*** Opening Data for the task ***

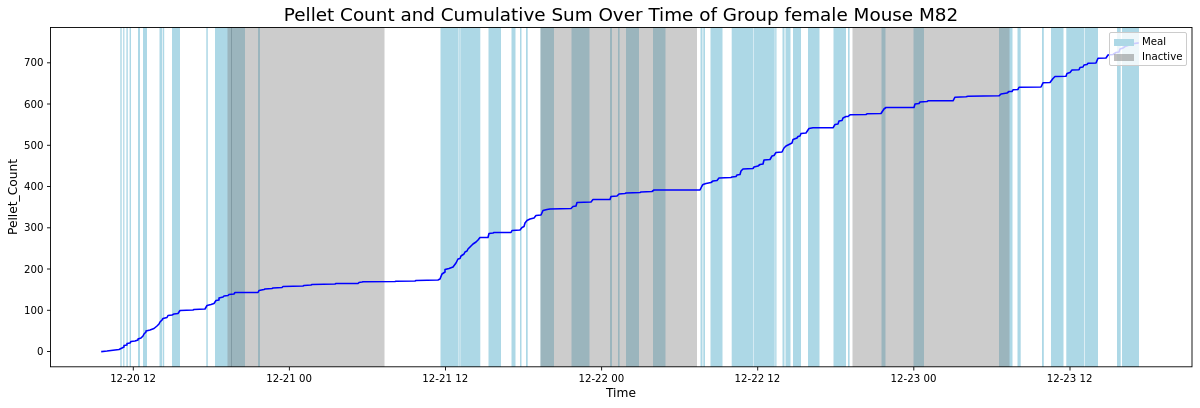
<!DOCTYPE html>
<html lang="en">
<head>
<meta charset="utf-8">
<title>Pellet Count and Cumulative Sum Over Time</title>
<style>
:root {
  --paper: #fff;
  --ink: #000;
  --meal: #add8e6;
  --inactive: #808080;
  --series: #00f;
  --legend-edge: #ccc;
}
* { box-sizing: border-box; margin: 0; padding: 0; }
body { width: 1200px; height: 408px; overflow: hidden; background: var(--paper); }
.chart {
  position: relative;
  width: 1200px;
  height: 408px;
  overflow: hidden;
  color: var(--ink);
  font: 10.2px/12px "DejaVu Sans", sans-serif;
  white-space: nowrap;
}
.plot { position: absolute; inset: 0; display: block; }
.title {
  position: absolute;
  left: 50px; top: 4px;
  width: 1142px;
  font-size: 18.36px;
  line-height: 22px;
  font-weight: 400;
  text-align: center;
}
.y-ticks {
  position: absolute;
  left: 0; top: 42.7px;
  width: 43.5px;
  display: grid;
  grid-template-rows: repeat(8, 41.25px);
  align-items: center;
  justify-items: end;
  list-style: none;
}
.x-ticks {
  position: absolute;
  left: 55px; top: 373px;
  display: grid;
  grid-template-columns: repeat(7, 156.1px);
  justify-items: center;
  list-style: none;
}
.axis-name { position: absolute; font-size: 12.24px; line-height: 14px; }
.axis-name.x { left: 50px; top: 386px; width: 1142px; text-align: center; }
.axis-name.y {
  left: 13px; top: 197px;
  transform: translate(-50%, -50%) rotate(-90deg);
}
.legend {
  position: absolute;
  left: 1109px; top: 32px;
  width: 78px; height: 34px;
  display: flex;
  flex-direction: column;
  gap: 3px;
  padding: 3px 4px;
  border: 1px solid var(--legend-edge);
  border-radius: 2px;
  background: rgba(255, 255, 255, .8);
  list-style: none;
}
.legend li { display: flex; align-items: center; gap: 8px; }
.swatch { width: 20px; height: 7px; flex: none; }
.swatch.meal { background: var(--meal); }
.swatch.inactive { background: var(--inactive); opacity: .5; }
.meals { fill: var(--meal); }
.inactive-spans { fill: var(--inactive); fill-opacity: .4; }
.series { fill: none; stroke: var(--series); stroke-width: 1.6; stroke-linejoin: round; stroke-linecap: square; }
.frame { fill: none; stroke: var(--ink); stroke-width: .9; }
</style>
</head>
<body>
<main class="chart">
  <h1 class="title">Pellet Count and Cumulative Sum Over Time of Group female Mouse M82</h1>

  <svg class="plot" width="1200" height="408" viewBox="0 0 1200 408" role="img" aria-label="Cumulative pellet count with meal and inactive periods">
    <g class="meals">
      <rect x="120.3" y="27" width="1.4" height="340"/>
      <rect x="123.2" y="27" width="1.2" height="340"/>
      <rect x="126.4" y="27" width="1.4" height="340"/>
      <rect x="129.6" y="27" width="1.4" height="340"/>
      <rect x="138" y="27" width="2" height="340"/>
      <rect x="143" y="27" width="4" height="340"/>
      <rect x="159.5" y="27" width="2.7" height="340"/>
      <rect x="162.8" y="27" width="1.4" height="340"/>
      <rect x="172" y="27" width="8" height="340"/>
      <rect x="206.3" y="27" width="1.5" height="340"/>
      <rect x="215" y="27" width="30" height="340"/>
      <rect x="258" y="27" width="2" height="340"/>
      <rect x="440.5" y="27" width="17.5" height="340"/>
      <rect x="458.4" y="27" width="1.4" height="340"/>
      <rect x="460.3" y="27" width="20" height="340"/>
      <rect x="488.5" y="27" width="12.5" height="340"/>
      <rect x="511.5" y="27" width="4" height="340"/>
      <rect x="520" y="27" width="1.5" height="340"/>
      <rect x="526" y="27" width="1.7" height="340"/>
      <rect x="540.5" y="27" width="13.5" height="340"/>
      <rect x="571.5" y="27" width="18" height="340"/>
      <rect x="610" y="27" width="2" height="340"/>
      <rect x="618" y="27" width="1.6" height="340"/>
      <rect x="626" y="27" width="13" height="340"/>
      <rect x="653" y="27" width="12.5" height="340"/>
      <rect x="700.5" y="27" width="2" height="340"/>
      <rect x="703.3" y="27" width="1.7" height="340"/>
      <rect x="710.5" y="27" width="12" height="340"/>
      <rect x="731.7" y="27" width="21.6" height="340"/>
      <rect x="753.7" y="27" width="21" height="340"/>
      <rect x="775.2" y="27" width="1.3" height="340"/>
      <rect x="782.5" y="27" width="2" height="340"/>
      <rect x="785.5" y="27" width="5" height="340"/>
      <rect x="793" y="27" width="8" height="340"/>
      <rect x="808" y="27" width="11.5" height="340"/>
      <rect x="833.5" y="27" width="12.5" height="340"/>
      <rect x="848" y="27" width="1.6" height="340"/>
      <rect x="881.5" y="27" width="4" height="340"/>
      <rect x="913.5" y="27" width="10.5" height="340"/>
      <rect x="999" y="27" width="13.5" height="340"/>
      <rect x="1017.5" y="27" width="3.2" height="340"/>
      <rect x="1042" y="27" width="1.8" height="340"/>
      <rect x="1051" y="27" width="12.5" height="340"/>
      <rect x="1066.3" y="27" width="17.9" height="340"/>
      <rect x="1084.7" y="27" width="13.3" height="340"/>
      <rect x="1117" y="27" width="3.7" height="340"/>
      <rect x="1122" y="27" width="17" height="340"/>
    </g>

    <g class="inactive-spans">
      <rect x="227.5" y="27" width="157" height="340"/>
      <rect x="540.5" y="27" width="156.5" height="340"/>
      <rect x="852.5" y="27" width="157" height="340"/>
    </g>
    <path d="M231.5 27V367" stroke="#748f98" stroke-width=".7"/>

    <polyline class="series" points="102,351.5 107,351 115,350 119,349.5 121,348.5 124,347 124,345.5 127,345 127,343.5 130,343 131,341.5 135,341 138,340 138,339 141,338 143,336 144,334 146,332 146,331 150,330 154,328.5 157,326 159,324 160,322 162,320 163,318.5 167,317.5 168,315.5 172,315 174,314 178,313.5 180,310.5 193,310 194,309.5 205,309 207,305.5 211,304.5 214,303.5 216,300.5 219,300 219,298 223,297 224,296 228,295.5 229,294.5 234,294 235,292.5 258,292.5 259,290.5 264,289.5 265,289 272,288.5 273,288 282,287.5 283,286.5 303,286 304,285.5 311,285 312,284.5 335,284 336,283.5 358,283.5 359,282.5 362,282 363,281.7 395,281.5 396,281.2 415,281 416,280.5 438,280 440,279 442,274 445,272 445,269.5 449,268.5 453,267 456,263 458,259 460,258.5 461,256 464,254 465,252 467,251 468,249 471,246 473,244 476,242 478,240 480,237.5 488,237.5 489,233.5 493,233 494,232.5 511,232.5 512,230.5 520,230 522,227.5 524,226.5 525,223 527,220.5 530,219 534,218 536,215.5 541,215 543,210.5 547,209.5 550,209 571,208.5 573,206.5 576,206 577,202.5 591,202 593,199.5 610,199.5 611,196.5 617,196 619,194 625,193.5 626,193 640,192.5 641,192 652,191.5 654,190 700,190 702,186 703,184.5 706,183.5 711,182.5 713,181 717,180.5 719,178 731,177.5 732,177 736,176.5 737,175 740,174.5 741,171 743,169 753,168.5 754,167 758,166 760,164.5 763,164 764,160 770,159.5 772,156 774,155.5 776,152.5 782,152 784,148 786,146 790,144 792,143 793,139.5 797,138 798,136.5 800,136 801,133.5 806,133 809,128.5 813,127.8 833,127.8 835,124.5 838,124 839,121 842,120.5 843,118 846,116.5 848,116.5 850,114.8 866,114.5 867,113.8 881,113.5 884,109 886,107.5 914,107.5 915,104 919,103.5 920,102 927,101.5 928,100.8 953,100.8 955,97.2 966,96.8 968,96.2 999,95.8 1001,94 1007,93 1009,91.5 1012,91.5 1013,89.8 1018,89.5 1019,87.2 1041,87 1043,82.8 1050,82.5 1053,78.5 1055,76.5 1066,76.2 1067,73.5 1070,72.5 1072,70 1079,69.8 1080,67.5 1083,67 1084,65 1087,64.5 1088,63.2 1096,63 1098,58.2 1106,58 1108,55 1113,54.5 1116,52.5 1119,52 1120,49 1123,48 1125,46.5 1128,45.5 1131,44 1138,43"/>

    <rect class="frame" x="50.5" y="27.5" width="1141.5" height="339.3"/>
    <path class="frame" d="M133.3 367v3.5M289.4 367v3.5M445.5 367v3.5M601.6 367v3.5M757.7 367v3.5M913.8 367v3.5M1070 367v3.5M50.5 351.5h-3.5M50.5 310.3h-3.5M50.5 269h-3.5M50.5 227.8h-3.5M50.5 186.5h-3.5M50.5 145.3h-3.5M50.5 104h-3.5M50.5 62.8h-3.5"/>
  </svg>

  <ol class="y-ticks">
    <li>700</li><li>600</li><li>500</li><li>400</li><li>300</li><li>200</li><li>100</li><li>0</li>
  </ol>
  <ol class="x-ticks">
    <li>12-20 12</li><li>12-21 00</li><li>12-21 12</li><li>12-22 00</li><li>12-22 12</li><li>12-23 00</li><li>12-23 12</li>
  </ol>
  <p class="axis-name x">Time</p>
  <p class="axis-name y">Pellet_Count</p>

  <ul class="legend">
    <li><span class="swatch meal"></span>Meal</li>
    <li><span class="swatch inactive"></span>Inactive</li>
  </ul>
</main>
</body>
</html>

*** Closing Data for the task ***

What to do | Every line above that holds the word "paper" needs to be copied.

Answer box |
  --paper: #fff;
body { width: 1200px; height: 408px; overflow: hidden; background: var(--paper); }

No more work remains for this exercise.